UNESCO’s World Heritage Committee included the new sites during its 27th session at its Paris headquarters, bringing the total to 754, including 149 natural, 582 cultural and 23 mixed sites “of outstanding universal value.”
The new entries include the following natural sites: Purnululu National Park in Western Australia with its eroded sandstone beehive-shaped towers or cones; three parallel rivers of Yunnan protected areas in China featuring the upper reaches of three of the great rivers of Asia -- Yangtze, Mekong and Salween; Monte San Giorgio in Switzerland, a pyramid-shaped, wooded mountain regarded as the best fossil record of marine life from the Mid Triassic Period (245-230 million years ago); Uvs Nuur Basin in Russian / Mongolia, the northern-most enclosed basin of Central Asia with a rich diversity of bird life; Phong Nha - Ke Bang National Park in Vietnam, a vast area of dramatic, forested highland karst landscape.
New cultural sites include: Bamiyan, Afghanistan, with its Buddhist monastic sanctuaries, where the Taleban destroyed two huge standing Buddha statues in 2001; Quebrada de Humahuaca in Argentina, with substantial evidence of use as a major trade route over the past 10,000 years; Historic Quarter of Valparaiso, Chile, an example of late 19th century urban and architectural development; Jewish Quarter and St Procopius' Basilica in Trebic, Czech Republic, reminders of the co-existence of Jewish and Christian cultures from the Middle Ages to the 20th century; James Island in Gambia, bearing testimony to the beginning and the abolition of the slave trade.
Also included on the cultural list are: Rock Shelters of Bhimbetka, India, with paintings from the Mesolithic period right through to the Historical period; Takht-e Soleyman, Iran, with a Zoroastrian sanctuary and a temple of the Sasanian period; Ashur (Qala’at at Sherqat), Iraq, first capital of the Assyrian Empire; The White City of Tel-Aviv, Israel, reflecting modern organic planning principles; Sacri Monti of Piedmont and Lombardy, Italy, groups of chapels from the late 16th and 17th centuries; Mausoleum of Khoja Ahmed Yasawi, Kazakhstan, built at the time of Timur (Tamerlane), from 1389 to 1405; Franciscan Missions in the Sierra Gorda of Querétaro, Mexico, built during the last phase of the conversion to Christianity of the interior of Mexico in the mid 18th century.

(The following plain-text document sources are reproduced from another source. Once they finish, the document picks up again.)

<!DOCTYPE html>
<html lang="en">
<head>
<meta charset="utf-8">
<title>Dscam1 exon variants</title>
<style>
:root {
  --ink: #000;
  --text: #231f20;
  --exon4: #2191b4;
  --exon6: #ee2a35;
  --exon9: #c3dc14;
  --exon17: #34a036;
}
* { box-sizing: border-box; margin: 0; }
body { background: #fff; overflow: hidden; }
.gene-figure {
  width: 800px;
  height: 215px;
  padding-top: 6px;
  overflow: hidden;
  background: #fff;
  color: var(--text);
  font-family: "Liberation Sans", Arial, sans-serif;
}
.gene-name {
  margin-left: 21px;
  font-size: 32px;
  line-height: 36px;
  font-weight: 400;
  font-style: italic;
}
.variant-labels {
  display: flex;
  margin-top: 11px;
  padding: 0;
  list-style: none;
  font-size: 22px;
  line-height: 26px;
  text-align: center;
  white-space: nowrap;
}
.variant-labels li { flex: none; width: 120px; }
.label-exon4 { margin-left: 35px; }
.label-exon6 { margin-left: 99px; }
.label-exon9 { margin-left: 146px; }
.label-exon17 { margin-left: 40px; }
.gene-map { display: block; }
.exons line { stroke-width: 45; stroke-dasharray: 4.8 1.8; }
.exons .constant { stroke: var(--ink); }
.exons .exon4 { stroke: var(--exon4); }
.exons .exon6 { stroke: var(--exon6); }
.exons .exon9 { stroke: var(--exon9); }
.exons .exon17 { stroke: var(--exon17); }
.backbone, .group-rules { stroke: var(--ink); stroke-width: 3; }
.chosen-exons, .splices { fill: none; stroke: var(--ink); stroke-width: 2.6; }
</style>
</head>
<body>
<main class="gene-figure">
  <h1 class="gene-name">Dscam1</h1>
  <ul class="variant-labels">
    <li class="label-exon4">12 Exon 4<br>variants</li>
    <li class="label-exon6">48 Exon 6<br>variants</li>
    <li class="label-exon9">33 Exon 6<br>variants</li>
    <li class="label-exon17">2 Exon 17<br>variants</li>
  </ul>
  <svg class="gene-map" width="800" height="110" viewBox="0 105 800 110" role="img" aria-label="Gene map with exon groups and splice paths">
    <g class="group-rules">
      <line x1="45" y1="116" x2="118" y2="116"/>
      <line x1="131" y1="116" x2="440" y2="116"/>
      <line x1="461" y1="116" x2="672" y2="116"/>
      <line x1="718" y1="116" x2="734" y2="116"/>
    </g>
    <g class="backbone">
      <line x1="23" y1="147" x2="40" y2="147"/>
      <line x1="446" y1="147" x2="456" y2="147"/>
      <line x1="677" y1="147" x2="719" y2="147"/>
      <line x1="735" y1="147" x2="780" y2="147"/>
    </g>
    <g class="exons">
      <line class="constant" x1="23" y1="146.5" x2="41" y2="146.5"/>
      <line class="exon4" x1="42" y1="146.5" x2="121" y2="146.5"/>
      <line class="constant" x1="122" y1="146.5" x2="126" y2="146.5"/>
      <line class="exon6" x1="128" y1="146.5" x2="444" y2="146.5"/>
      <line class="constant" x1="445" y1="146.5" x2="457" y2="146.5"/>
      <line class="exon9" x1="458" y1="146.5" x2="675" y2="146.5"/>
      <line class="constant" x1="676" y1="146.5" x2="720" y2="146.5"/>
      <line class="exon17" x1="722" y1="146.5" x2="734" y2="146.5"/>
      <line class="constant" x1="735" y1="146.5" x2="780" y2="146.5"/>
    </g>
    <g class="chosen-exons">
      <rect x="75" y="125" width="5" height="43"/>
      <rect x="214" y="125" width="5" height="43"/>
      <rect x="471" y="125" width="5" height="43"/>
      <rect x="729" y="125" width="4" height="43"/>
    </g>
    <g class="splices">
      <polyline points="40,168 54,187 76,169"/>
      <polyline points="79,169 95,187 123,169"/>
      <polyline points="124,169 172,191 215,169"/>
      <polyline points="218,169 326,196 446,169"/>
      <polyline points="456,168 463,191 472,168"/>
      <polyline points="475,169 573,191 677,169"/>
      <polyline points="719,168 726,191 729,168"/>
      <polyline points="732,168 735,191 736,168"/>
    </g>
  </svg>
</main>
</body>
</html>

Others sites include Wooden Churches of Southern Little Poland showing different aspects of medieval church-building traditions; Citadel of Derbent, Russia, part of the northern limes of the Sasanian Persian Empire; Mapungubwe Cultural Landscape, South Africa, an expansive savannah landscape that developed into the largest kingdom in the sub-continent before it was abandoned in the 14th century; Ubeda-Baeza, Spain, dating back to the Moorish 9th century and to the Reconquista in the 13th century; Gebel Barkal in Sudan, archaeological sites of the Napatan (900 to 270 BC) and Meroitic (270 BC to 350 AD) cultures; Royal Botanic Gardens, Kew, United Kingdom, illustrating significant periods of the art of gardens from the 18th to the 20th centuries; Matobo Hills, Zimbabwe, with a profusion of distinctive rock landforms and an outstanding collection of rock paintings.
Three sites already listed were extended in size: Central Amazon Conservation Complex, Brazil, first listed in 2000, with key threatened species, including giant arapaima fish, the Amazonian manatee, the black caiman, and two species of river dolphin; Imperial Tombs of the Ming and Qing Dynasties, China, first listed in 2000, adding two distinct burial sites of Ming Dynasty emperors; and the Archaeological Site of Panamá Viejo in Panama, first listed in 1997, adding the location and ruins of the first European settlement on the American mainland and pre-Hispanic remains.